      Gislason-Lee, Amber J.; Keeble, C.; Malkin, C.J.; Egleston, D.; Bexon, J.; Kengyelics, S.M.; Blackman, D.; Davies, A.G. (2016)

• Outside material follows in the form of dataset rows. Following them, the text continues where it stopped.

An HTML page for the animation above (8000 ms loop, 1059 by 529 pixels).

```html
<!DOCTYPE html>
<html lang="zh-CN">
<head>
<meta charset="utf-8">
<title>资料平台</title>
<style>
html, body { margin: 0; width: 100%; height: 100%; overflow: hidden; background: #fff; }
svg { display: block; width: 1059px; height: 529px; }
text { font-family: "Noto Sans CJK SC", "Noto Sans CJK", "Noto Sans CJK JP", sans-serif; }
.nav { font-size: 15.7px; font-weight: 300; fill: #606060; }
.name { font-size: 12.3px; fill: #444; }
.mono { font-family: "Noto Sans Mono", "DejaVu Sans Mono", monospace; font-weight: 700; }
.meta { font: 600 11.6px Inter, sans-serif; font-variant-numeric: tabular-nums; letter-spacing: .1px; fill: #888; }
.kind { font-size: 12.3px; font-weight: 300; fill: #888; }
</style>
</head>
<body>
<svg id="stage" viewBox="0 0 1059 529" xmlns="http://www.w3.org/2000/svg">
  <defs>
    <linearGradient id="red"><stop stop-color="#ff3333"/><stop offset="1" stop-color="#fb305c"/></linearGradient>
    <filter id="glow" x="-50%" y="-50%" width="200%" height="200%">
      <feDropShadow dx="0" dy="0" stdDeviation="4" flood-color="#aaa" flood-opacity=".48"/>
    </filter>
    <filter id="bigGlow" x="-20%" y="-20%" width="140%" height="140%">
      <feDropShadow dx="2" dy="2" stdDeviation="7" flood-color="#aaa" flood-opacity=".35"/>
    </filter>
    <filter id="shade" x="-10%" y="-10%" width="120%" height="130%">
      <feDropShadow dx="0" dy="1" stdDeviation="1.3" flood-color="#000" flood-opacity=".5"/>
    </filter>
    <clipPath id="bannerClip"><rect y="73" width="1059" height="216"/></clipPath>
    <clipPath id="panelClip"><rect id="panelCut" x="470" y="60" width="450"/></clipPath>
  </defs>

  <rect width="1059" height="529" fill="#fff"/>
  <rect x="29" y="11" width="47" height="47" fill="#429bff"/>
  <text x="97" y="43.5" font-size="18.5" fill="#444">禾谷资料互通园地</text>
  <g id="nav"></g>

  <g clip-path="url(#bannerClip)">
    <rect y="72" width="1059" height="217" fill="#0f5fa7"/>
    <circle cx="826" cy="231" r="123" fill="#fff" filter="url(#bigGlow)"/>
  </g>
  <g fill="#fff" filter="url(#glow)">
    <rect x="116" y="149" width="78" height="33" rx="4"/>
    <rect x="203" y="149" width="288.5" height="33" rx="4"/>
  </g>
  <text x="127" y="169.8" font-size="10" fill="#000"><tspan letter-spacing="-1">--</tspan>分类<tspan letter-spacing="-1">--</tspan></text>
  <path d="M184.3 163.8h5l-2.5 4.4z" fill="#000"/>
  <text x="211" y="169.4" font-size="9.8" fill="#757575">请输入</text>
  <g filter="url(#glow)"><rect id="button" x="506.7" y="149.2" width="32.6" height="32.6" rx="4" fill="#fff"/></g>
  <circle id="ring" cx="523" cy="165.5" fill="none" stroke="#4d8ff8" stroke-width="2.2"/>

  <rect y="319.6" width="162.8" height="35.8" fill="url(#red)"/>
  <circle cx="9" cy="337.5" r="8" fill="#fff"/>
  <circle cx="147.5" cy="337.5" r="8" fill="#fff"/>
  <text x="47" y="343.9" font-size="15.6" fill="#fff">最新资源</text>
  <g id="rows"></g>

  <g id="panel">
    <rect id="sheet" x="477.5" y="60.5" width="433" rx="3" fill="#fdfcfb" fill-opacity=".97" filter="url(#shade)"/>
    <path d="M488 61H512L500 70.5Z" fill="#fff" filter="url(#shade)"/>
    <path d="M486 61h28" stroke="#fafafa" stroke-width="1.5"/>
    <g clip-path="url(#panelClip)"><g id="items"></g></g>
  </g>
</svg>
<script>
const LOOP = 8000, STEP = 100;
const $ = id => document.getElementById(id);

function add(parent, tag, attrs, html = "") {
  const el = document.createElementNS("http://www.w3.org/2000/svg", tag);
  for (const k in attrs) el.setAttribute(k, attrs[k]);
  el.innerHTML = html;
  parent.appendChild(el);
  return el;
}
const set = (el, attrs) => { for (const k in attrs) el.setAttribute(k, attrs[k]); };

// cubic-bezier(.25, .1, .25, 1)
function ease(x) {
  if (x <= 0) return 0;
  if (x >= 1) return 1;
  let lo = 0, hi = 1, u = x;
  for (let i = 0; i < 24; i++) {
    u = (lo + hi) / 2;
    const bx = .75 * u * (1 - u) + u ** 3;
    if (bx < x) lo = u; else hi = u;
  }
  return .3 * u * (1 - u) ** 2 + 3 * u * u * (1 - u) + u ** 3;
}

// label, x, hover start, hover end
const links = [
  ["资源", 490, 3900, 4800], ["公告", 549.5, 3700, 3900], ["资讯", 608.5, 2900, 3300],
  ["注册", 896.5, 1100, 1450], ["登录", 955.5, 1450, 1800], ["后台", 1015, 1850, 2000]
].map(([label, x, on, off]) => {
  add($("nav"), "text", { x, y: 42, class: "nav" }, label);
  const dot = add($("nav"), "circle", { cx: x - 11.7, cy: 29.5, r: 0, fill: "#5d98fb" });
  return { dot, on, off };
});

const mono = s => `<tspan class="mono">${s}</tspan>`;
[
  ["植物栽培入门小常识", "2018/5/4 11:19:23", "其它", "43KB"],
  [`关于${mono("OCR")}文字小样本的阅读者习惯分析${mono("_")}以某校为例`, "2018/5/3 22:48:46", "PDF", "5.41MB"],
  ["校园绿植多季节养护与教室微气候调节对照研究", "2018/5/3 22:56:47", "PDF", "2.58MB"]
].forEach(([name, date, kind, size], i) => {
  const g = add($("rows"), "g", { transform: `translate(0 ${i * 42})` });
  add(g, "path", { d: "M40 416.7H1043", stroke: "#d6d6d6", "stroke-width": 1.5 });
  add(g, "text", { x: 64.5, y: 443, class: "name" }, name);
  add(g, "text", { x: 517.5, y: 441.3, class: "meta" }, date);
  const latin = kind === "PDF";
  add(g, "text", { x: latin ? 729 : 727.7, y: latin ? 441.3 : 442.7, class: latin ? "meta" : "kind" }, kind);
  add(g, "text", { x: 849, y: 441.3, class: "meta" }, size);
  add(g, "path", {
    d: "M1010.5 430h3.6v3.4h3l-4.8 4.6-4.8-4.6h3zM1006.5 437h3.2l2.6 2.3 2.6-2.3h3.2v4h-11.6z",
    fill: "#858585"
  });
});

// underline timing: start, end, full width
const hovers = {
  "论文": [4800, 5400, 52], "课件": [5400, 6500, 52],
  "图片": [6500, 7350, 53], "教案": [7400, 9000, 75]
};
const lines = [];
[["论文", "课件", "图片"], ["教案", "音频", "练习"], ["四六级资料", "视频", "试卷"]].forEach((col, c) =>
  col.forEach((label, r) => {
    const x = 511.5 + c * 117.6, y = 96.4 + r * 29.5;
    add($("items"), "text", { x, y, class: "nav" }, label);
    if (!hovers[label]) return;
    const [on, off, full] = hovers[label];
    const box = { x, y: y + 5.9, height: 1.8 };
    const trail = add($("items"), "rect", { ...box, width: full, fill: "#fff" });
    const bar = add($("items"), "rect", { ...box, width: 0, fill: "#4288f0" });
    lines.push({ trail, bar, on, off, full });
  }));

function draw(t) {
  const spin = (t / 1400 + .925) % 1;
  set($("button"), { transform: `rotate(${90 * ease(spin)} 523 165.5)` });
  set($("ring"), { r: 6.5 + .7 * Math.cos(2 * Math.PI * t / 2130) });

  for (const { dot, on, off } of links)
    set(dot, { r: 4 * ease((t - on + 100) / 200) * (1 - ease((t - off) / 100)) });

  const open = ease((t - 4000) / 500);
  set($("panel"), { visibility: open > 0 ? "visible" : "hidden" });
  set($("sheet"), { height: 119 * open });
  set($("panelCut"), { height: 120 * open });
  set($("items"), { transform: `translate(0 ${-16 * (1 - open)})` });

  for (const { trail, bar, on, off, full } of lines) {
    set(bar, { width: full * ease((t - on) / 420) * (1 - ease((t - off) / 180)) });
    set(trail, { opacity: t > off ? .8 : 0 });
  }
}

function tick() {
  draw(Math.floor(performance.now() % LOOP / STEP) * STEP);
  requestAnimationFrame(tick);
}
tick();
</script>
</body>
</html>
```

      Objectives: This study aimed to determine the impact on radiation dose and image quality of a new cardiac interventional X-ray system for trans-catheter aortic valve implantation (TAVI) patients compared to the previously-used cardiac X-ray system. Methods: Patient dose and image data were retrospectively collected from a Philips AlluraClarity (new) and Siemens Axion Artis (reference) X-ray system. Patient dose area product (DAP) and fluoroscopy duration of 41 patient cases from each X-ray system were compared using a Wilcoxon test. Ten patient aortograms from each X-ray system were scored by 32 observers on a continuous scale to assess the clinical image quality at the given phase of the TAVI procedure. Scores were dichotomised by acceptability and analysed using a Chi-squared test. Results: Significant reductions in patient dose (p<<0.001) were found for the new system with no significant change in fluoroscopy duration (p=0.052); procedure DAP reduced by 55%, fluoroscopy DAP by 48% and “cine” acquisition DAP by 61%. There was no significant difference between image quality scores of the two X-ray systems (p=0.06). Conclusions: The new cardiac X-ray system demonstrated a very significant reduction in patient dose with no loss of clinical image quality. Advances in Knowledge: The huge growth of TAVI may impact on the radiation exposure of cardiac patients and particularly on operators including anaesthetists; cumulative exposure of interventional cardiologists performing high volume TAVI over 30-40 years may be harmful. The Phillips Clarity upgrade including improved image enhancement and optimised X-ray settings significantly reduced radiation without reducing clinically acceptable image quality.